_Data records:_
..........
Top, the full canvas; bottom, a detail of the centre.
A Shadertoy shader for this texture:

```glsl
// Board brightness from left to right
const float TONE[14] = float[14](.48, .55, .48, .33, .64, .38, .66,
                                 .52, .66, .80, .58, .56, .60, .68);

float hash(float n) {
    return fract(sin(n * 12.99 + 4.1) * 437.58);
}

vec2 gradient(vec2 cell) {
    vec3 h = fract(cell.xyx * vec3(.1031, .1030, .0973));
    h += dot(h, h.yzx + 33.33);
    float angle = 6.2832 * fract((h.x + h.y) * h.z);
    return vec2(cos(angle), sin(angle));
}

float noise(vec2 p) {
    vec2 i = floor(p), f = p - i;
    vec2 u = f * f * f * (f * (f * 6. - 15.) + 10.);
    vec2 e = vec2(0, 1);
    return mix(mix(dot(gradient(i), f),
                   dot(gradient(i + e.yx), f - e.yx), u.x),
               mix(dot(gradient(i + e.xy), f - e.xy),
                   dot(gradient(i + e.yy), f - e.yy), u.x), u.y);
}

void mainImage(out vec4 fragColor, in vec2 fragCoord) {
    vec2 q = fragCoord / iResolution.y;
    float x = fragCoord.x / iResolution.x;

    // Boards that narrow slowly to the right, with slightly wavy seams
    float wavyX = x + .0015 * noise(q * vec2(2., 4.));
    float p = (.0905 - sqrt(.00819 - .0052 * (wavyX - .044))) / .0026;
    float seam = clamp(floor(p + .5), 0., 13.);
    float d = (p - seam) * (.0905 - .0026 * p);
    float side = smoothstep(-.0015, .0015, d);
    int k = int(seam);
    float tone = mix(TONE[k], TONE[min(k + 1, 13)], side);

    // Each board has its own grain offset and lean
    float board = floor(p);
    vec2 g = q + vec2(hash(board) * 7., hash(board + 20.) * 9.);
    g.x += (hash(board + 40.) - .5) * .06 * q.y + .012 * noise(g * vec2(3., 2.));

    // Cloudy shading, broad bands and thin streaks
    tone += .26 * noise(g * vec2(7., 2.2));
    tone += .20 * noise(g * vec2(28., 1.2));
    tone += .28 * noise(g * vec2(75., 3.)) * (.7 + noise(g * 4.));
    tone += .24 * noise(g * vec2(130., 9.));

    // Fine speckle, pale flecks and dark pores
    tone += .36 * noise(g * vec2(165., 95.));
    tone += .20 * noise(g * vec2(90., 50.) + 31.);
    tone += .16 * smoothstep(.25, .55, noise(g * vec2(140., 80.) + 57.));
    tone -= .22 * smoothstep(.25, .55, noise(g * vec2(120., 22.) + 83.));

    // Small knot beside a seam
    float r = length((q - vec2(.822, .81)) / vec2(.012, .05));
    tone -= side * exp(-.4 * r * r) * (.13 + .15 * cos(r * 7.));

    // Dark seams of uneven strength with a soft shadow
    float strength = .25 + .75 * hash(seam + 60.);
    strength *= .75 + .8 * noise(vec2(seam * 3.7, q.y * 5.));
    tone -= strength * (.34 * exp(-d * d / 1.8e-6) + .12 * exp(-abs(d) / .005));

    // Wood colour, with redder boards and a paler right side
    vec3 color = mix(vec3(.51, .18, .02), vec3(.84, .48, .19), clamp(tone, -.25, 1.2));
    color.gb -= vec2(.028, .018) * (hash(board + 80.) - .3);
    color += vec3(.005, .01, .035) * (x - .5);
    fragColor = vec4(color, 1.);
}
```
..........
_Aim of the exercise:_ For each record above, print an exact copy.

_Response area:_
Top, the full canvas; bottom, a detail of the centre.
A Shadertoy shader for this texture:

```glsl
// Board brightness from left to right
const float TONE[14] = float[14](.48, .55, .48, .33, .64, .38, .66,
                                 .52, .66, .80, .58, .56, .60, .68);

float hash(float n) {
    return fract(sin(n * 12.99 + 4.1) * 437.58);
}

vec2 gradient(vec2 cell) {
    vec3 h = fract(cell.xyx * vec3(.1031, .1030, .0973));
    h += dot(h, h.yzx + 33.33);
    float angle = 6.2832 * fract((h.x + h.y) * h.z);
    return vec2(cos(angle), sin(angle));
}

float noise(vec2 p) {
    vec2 i = floor(p), f = p - i;
    vec2 u = f * f * f * (f * (f * 6. - 15.) + 10.);
    vec2 e = vec2(0, 1);
    return mix(mix(dot(gradient(i), f),
                   dot(gradient(i + e.yx), f - e.yx), u.x),
               mix(dot(gradient(i + e.xy), f - e.xy),
                   dot(gradient(i + e.yy), f - e.yy), u.x), u.y);
}

void mainImage(out vec4 fragColor, in vec2 fragCoord) {
    vec2 q = fragCoord / iResolution.y;
    float x = fragCoord.x / iResolution.x;

    // Boards that narrow slowly to the right, with slightly wavy seams
    float wavyX = x + .0015 * noise(q * vec2(2., 4.));
    float p = (.0905 - sqrt(.00819 - .0052 * (wavyX - .044))) / .0026;
    float seam = clamp(floor(p + .5), 0., 13.);
    float d = (p - seam) * (.0905 - .0026 * p);
    float side = smoothstep(-.0015, .0015, d);
    int k = int(seam);
    float tone = mix(TONE[k], TONE[min(k + 1, 13)], side);

    // Each board has its own grain offset and lean
    float board = floor(p);
    vec2 g = q + vec2(hash(board) * 7., hash(board + 20.) * 9.);
    g.x += (hash(board + 40.) - .5) * .06 * q.y + .012 * noise(g * vec2(3., 2.));

    // Cloudy shading, broad bands and thin streaks
    tone += .26 * noise(g * vec2(7., 2.2));
    tone += .20 * noise(g * vec2(28., 1.2));
    tone += .28 * noise(g * vec2(75., 3.)) * (.7 + noise(g * 4.));
    tone += .24 * noise(g * vec2(130., 9.));

    // Fine speckle, pale flecks and dark pores
    tone += .36 * noise(g * vec2(165., 95.));
    tone += .20 * noise(g * vec2(90., 50.) + 31.);
    tone += .16 * smoothstep(.25, .55, noise(g * vec2(140., 80.) + 57.));
    tone -= .22 * smoothstep(.25, .55, noise(g * vec2(120., 22.) + 83.));

    // Small knot beside a seam
    float r = length((q - vec2(.822, .81)) / vec2(.012, .05));
    tone -= side * exp(-.4 * r * r) * (.13 + .15 * cos(r * 7.));

    // Dark seams of uneven strength with a soft shadow
    float strength = .25 + .75 * hash(seam + 60.);
    strength *= .75 + .8 * noise(vec2(seam * 3.7, q.y * 5.));
    tone -= strength * (.34 * exp(-d * d / 1.8e-6) + .12 * exp(-abs(d) / .005));

    // Wood colour, with redder boards and a paler right side
    vec3 color = mix(vec3(.51, .18, .02), vec3(.84, .48, .19), clamp(tone, -.25, 1.2));
    color.gb -= vec2(.028, .018) * (hash(board + 80.) - .3);
    color += vec3(.005, .01, .035) * (x - .5);
    fragColor = vec4(color, 1.);
}
```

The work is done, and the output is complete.